In which I foolishly entertain a total stranger in my DM's and am nonetheless found wanting for failing sufficiently to distance myself from ultra-rightists like @Cernovich and @SethAMandel: 1 of 2
Part 2: DM stands for "demented meltdown"
If my reputation is "taking a bashing" from people with that level of reasoning ability, it's the best thing that ever happened to me.
Read 4 tweets
Sep 5, 2018
Just ate in a pizza shop that I've been coming to for at least 30 years.

It starts to add up. The years, and the pizza.
To clarify: I didn't come here every day for 30 years. They're closed on Saturdays.
Every observant Jewish community that reaches a critical mass sufficient to have a restaurant has a kosher pizza shop. That's your default.

And the first one is always named "Jerusalem," for what other name evokes strictly meatless tomato pies? Never not.
Read 4 tweets
Sep 4, 2018
I don't think you personally have to have working class cred to have an opinion about work. But it sure helps in that department if you've ever had to wear steel-toed shoes to do your job.
Also not for nothing if you've ever lugged cartons of tube socks to a flea market on the weekend to help your parents pay for your college education.
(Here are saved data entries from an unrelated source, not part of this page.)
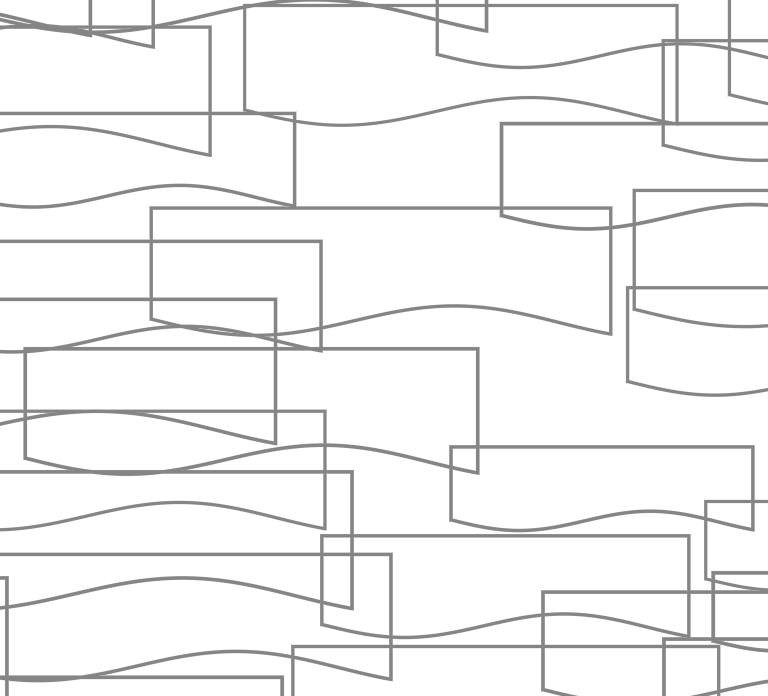
Write a WebGL 1 fragment shader that draws this pattern.

```glsl
precision highp float;

uniform vec2 u_resolution;

const vec3 PAPER = vec3(1.0);
const vec3 LINE_GRAY = vec3(0.52);
const vec2 CELL = vec2(0.56, 0.13);     // spacing of panels, in canvas heights
const float ROW_SHIFT = 0.382;          // stagger of each row, in cells
const float TAU = 6.2831853;

float hash(vec2 cell, float seed) {
  return fract(sin(dot(cell, vec2(127.1, 311.7)) + seed * 74.7) * 43758.5453);
}

// Depth of the wavy lower edge, u running from 0 to 1 across the panel
float waveDepth(float u) {
  return 0.241 + 0.009 * u + 0.034 * cos(TAU * (u - 0.22) / 0.89);
}

float waveSlope(float u) {
  return 0.009 - 0.034 * TAU / 0.89 * sin(TAU * (u - 0.22) / 0.89);
}

// Signed distance to a panel with its top left corner at 0 and y downwards
float panelDistance(vec2 p, float width) {
  float u = clamp(p.x / width, 0.0, 1.0);
  float slope = waveSlope(u);
  float bottom = (p.y - width * waveDepth(u)) * inversesqrt(1.0 + slope * slope);
  float sides = max(-p.x, p.x - width);
  return max(sides, max(-p.y, bottom));
}

float outline(float dist, float halfWidth, float blur) {
  return 1.0 - smoothstep(halfWidth - blur, halfWidth + blur, abs(dist));
}

// Outline of the panel that belongs to one cell
float panelInk(vec2 p, vec2 cell, float blur) {
  vec2 jitter = vec2(mix(0.1, 0.8, hash(cell, 1.0)), mix(0.05, 0.95, hash(cell, 2.0)));
  vec2 corner = (cell + jitter - vec2(cell.y * ROW_SHIFT, 0.0)) * CELL;
  float width = mix(0.39, 0.76, hash(cell, 3.0));
  float halfWidth = mix(0.0023, 0.0027, hash(cell, 4.0));
  return outline(panelDistance(p - corner, width), halfWidth, blur);
}

void main() {
  float pixel = 1.0 / u_resolution.y;
  vec2 p = gl_FragCoord.xy * pixel;
  p.y = 1.0 - p.y;

  // Panels reach right and down, so only cells to the left and above matter
  float ink = 0.0;
  for (int j = 0; j < 3; j++) {
    float row = floor(p.y / CELL.y) - float(j);
    float column = floor(p.x / CELL.x + row * ROW_SHIFT);
    for (int i = 0; i < 3; i++) {
      ink = max(ink, panelInk(p, vec2(column - float(i), row), 0.7 * pixel));
    }
  }

  gl_FragColor = vec4(mix(PAPER, LINE_GRAY, ink), 1.0);
}
```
Three for $2.75. *Like the sign says* (damn it)
Working the counter at Carvel was much more fun but it only paid minimum wage. I still miss that job.
Read 8 tweets
Sep 3, 2018
Average guy explains lack of personality of famously popular and effectual person he's never met for us
Hilarious. Before he became the GOP nominee for POTUS, Trump was known as a louche reality TV star, relentless self-promoter and entrepreneur of various degrees of success who, still, had undeniably had been a significant real estate developer. In other words, a personality.
But it's utterly unremarkable (except by strange people such as myself) for an utterly unremarkable guy on Twitter to just assert, regarding an historic figure with such exceptional achievements in social space, that he has "no tangible relationship to human nature."
Read 4 tweets
Aug 30, 2018
The problem is there's #noaccountability.

Not for prosecutors.
Not for law enforcement.
Not for *anyone in government.*

Knowing this, why would we expect better outcomes?

And this is what makes Never Trumpers so contemptible.

They're not only seeking to tolerate #noaccountability. They live it.
Read 4 tweets

Did Thread Reader help you today?

Support us! We are indie developers!

This site is made by just two indie developers on a laptop doing marketing, support and development! Read more about the story.

Become a Premium Member ($3/month or $30/year) and get exclusive features!

Become Premium

Don't want to be a Premium member but still want to support us?

Make a small donation by buying us coffee ($5) or help with server cost ($10)

Donate via Paypal

Or Donate anonymously using crypto!


0xfe58350B80634f60Fa6Dc149a72b4DFbc17D341E copy


3ATGMxNzCUFzxpMCHL5sWSt4DVtS8UqXpi copy

Thank you for your support!

Follow Us on Twitter!